Material for this exercise Start Marker
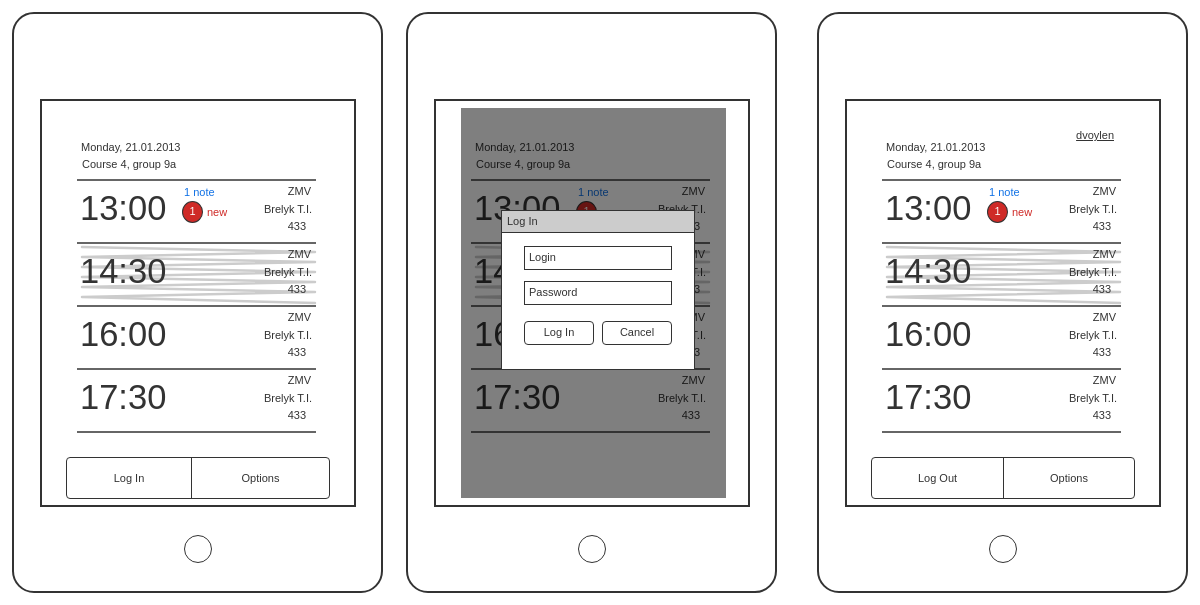
<!DOCTYPE html>
<html lang="en">
<head>
<meta charset="utf-8">
<title>Timetable wireframes</title>
<style>
:root {
  --ink: #333;
  --rule: #666;
  --paper: #fff;
  --scribble: #ccc;
  --note: #1071e5;
  --alert: #cf2a27;
  --titlebar: #ccc;
  --dim: rgba(0, 0, 0, .5);
}
* { box-sizing: border-box; margin: 0; padding: 0; }
html, body { width: 1200px; height: 605px; overflow: hidden; background: var(--paper); }
body { font: 11px/17px "Liberation Sans", Arial, sans-serif; color: var(--ink); }
ul { list-style: none; }
a { color: inherit; text-decoration: none; }

.board { display: flex; height: 605px; padding: 12px; }
.tablet {
  flex: none; width: 371px; height: 581px; padding: 85px 26px 0;
  border: 2px solid var(--ink); border-radius: 22px;
}
.tablet + .tablet { margin-left: 23px; }
.tablet + .tablet + .tablet { margin-left: 40px; }
.home { display: block; width: 28px; height: 28px; margin: 28px 0 0 144px; border: 1px solid var(--ink); border-radius: 50%; }

.screen { position: relative; width: 316px; height: 408px; border: 2px solid var(--ink); }
.heading { padding: 38px 0 6px 39px; font-weight: normal; }
.heading p + p { padding-left: 1px; }
.user { position: absolute; top: 26px; right: 45px; text-decoration: underline; }

.schedule { width: 239px; margin-left: 35px; border-top: 2px solid var(--rule); }
.lesson {
  position: relative; isolation: isolate; display: grid; grid-template-columns: 107px 1fr auto;
  height: 63px; border-bottom: 2px solid var(--rule);
}
.time { padding-left: 3px; font-size: 34.5px; line-height: 54px; }
.notes { padding-top: 3px; color: var(--note); }
.new { display: flex; align-items: center; gap: 4px; margin-left: -2px; color: var(--alert); }
.badge {
  width: 21px; height: 22px; border: 1px solid var(--ink); border-radius: 50%;
  background: var(--alert); color: var(--paper); line-height: 19px; text-align: center;
}
.details { padding-top: 2px; line-height: 17.5px; text-align: right; white-space: nowrap; }
.subject { padding-right: 5px; }
.teacher { padding-right: 4px; }
.room { padding-right: 10px; }
.cancelled { position: absolute; left: 0; top: 0; z-index: -1; overflow: visible; }

.actions { display: flex; width: 264px; height: 42px; margin: 24px 0 0 24px; border: 1px solid var(--ink); border-radius: 4px; }
.actions a { flex: 1; line-height: 40px; text-align: center; }
.actions a:first-child { flex: none; width: 125px; border-right: 1px solid var(--ink); }
.signed-in .actions a:first-child { width: 132px; }

.overlay { position: absolute; left: 25px; top: 7px; width: 265px; height: 390px; background: var(--dim); }
.dialog { position: absolute; left: 65px; top: 109px; width: 194px; height: 160px; border: 1px solid var(--ink); background: var(--paper); }
.dialog h2 { height: 22px; padding-left: 5px; border-bottom: 1px solid var(--ink); background: var(--titlebar); font: inherit; line-height: 21px; }
.dialog-body { display: flex; flex-direction: column; gap: 11px; padding: 13px 22px 0; }
.field { height: 24px; padding-left: 4px; border: 1px solid var(--ink); line-height: 21px; }
.dialog-actions { display: flex; gap: 8px; margin-top: 5px; }
.dialog-actions a { flex: 1; height: 24px; border: 1px solid var(--ink); border-radius: 4px; line-height: 21px; text-align: center; }
</style>
</head>
<body>
<svg width="0" height="0" style="position:absolute" aria-hidden="true">
  <defs>
    <polyline id="scribble" points="5,3 238,8 5,13 238,18 5,23 238,28 5,33 238,38 5,43 238,48 5,53 238,59" fill="none" stroke="#ccc" stroke-width="2.5" stroke-linecap="round" stroke-linejoin="round"/>
  </defs>
</svg>
<main class="board">

  <section class="tablet">
    <div class="screen">
      <header class="heading"><p>Monday, 21.01.2013</p><p>Course 4, group 9a</p></header>
      <ul class="schedule">
        <li class="lesson">
          <span class="time">13:00</span>
          <div class="notes"><p>1 note</p><p class="new"><span class="badge">1</span>new</p></div>
          <div class="details"><p class="subject">ZMV</p><p class="teacher">Brelyk T.I.</p><p class="room">433</p></div>
        </li>
        <li class="lesson">
          <svg class="cancelled" width="239" height="61" aria-hidden="true"><use href="#scribble"/></svg>
          <span class="time">14:30</span>
          <div class="notes"></div>
          <div class="details"><p class="subject">ZMV</p><p class="teacher">Brelyk T.I.</p><p class="room">433</p></div>
        </li>
        <li class="lesson">
          <span class="time">16:00</span>
          <div class="notes"></div>
          <div class="details"><p class="subject">ZMV</p><p class="teacher">Brelyk T.I.</p><p class="room">433</p></div>
        </li>
        <li class="lesson">
          <span class="time">17:30</span>
          <div class="notes"></div>
          <div class="details"><p class="subject">ZMV</p><p class="teacher">Brelyk T.I.</p><p class="room">433</p></div>
        </li>
      </ul>
      <nav class="actions"><a href="#">Log In</a><a href="#">Options</a></nav>
    </div>
    <span class="home"></span>
  </section>

  <section class="tablet">
    <div class="screen">
      <header class="heading"><p>Monday, 21.01.2013</p><p>Course 4, group 9a</p></header>
      <ul class="schedule">
        <li class="lesson">
          <span class="time">13:00</span>
          <div class="notes"><p>1 note</p><p class="new"><span class="badge">1</span>new</p></div>
          <div class="details"><p class="subject">ZMV</p><p class="teacher">Brelyk T.I.</p><p class="room">433</p></div>
        </li>
        <li class="lesson">
          <svg class="cancelled" width="239" height="61" aria-hidden="true"><use href="#scribble"/></svg>
          <span class="time">14:30</span>
          <div class="notes"></div>
          <div class="details"><p class="subject">ZMV</p><p class="teacher">Brelyk T.I.</p><p class="room">433</p></div>
        </li>
        <li class="lesson">
          <span class="time">16:00</span>
          <div class="notes"></div>
          <div class="details"><p class="subject">ZMV</p><p class="teacher">Brelyk T.I.</p><p class="room">433</p></div>
        </li>
        <li class="lesson">
          <span class="time">17:30</span>
          <div class="notes"></div>
          <div class="details"><p class="subject">ZMV</p><p class="teacher">Brelyk T.I.</p><p class="room">433</p></div>
        </li>
      </ul>
      <div class="overlay"></div>
      <div class="dialog" role="dialog" aria-label="Log In">
        <h2>Log In</h2>
        <div class="dialog-body">
          <div class="field">Login</div>
          <div class="field">Password</div>
          <div class="dialog-actions"><a href="#">Log In</a><a href="#">Cancel</a></div>
        </div>
      </div>
    </div>
    <span class="home"></span>
  </section>

  <section class="tablet signed-in">
    <div class="screen">
      <a class="user" href="#">dvoylen</a>
      <header class="heading"><p>Monday, 21.01.2013</p><p>Course 4, group 9a</p></header>
      <ul class="schedule">
        <li class="lesson">
          <span class="time">13:00</span>
          <div class="notes"><p>1 note</p><p class="new"><span class="badge">1</span>new</p></div>
          <div class="details"><p class="subject">ZMV</p><p class="teacher">Brelyk T.I.</p><p class="room">433</p></div>
        </li>
        <li class="lesson">
          <svg class="cancelled" width="239" height="61" aria-hidden="true"><use href="#scribble"/></svg>
          <span class="time">14:30</span>
          <div class="notes"></div>
          <div class="details"><p class="subject">ZMV</p><p class="teacher">Brelyk T.I.</p><p class="room">433</p></div>
        </li>
        <li class="lesson">
          <span class="time">16:00</span>
          <div class="notes"></div>
          <div class="details"><p class="subject">ZMV</p><p class="teacher">Brelyk T.I.</p><p class="room">433</p></div>
        </li>
        <li class="lesson">
          <span class="time">17:30</span>
          <div class="notes"></div>
          <div class="details"><p class="subject">ZMV</p><p class="teacher">Brelyk T.I.</p><p class="room">433</p></div>
        </li>
      </ul>
      <nav class="actions"><a href="#">Log Out</a><a href="#">Options</a></nav>
    </div>
    <span class="home"></span>
  </section>

</main>
</body>
</html>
Material for this exercise End Marker
Requirement:
Find how many lines contain "decoration" in the data. Write that number and nothing else.

Response area:
2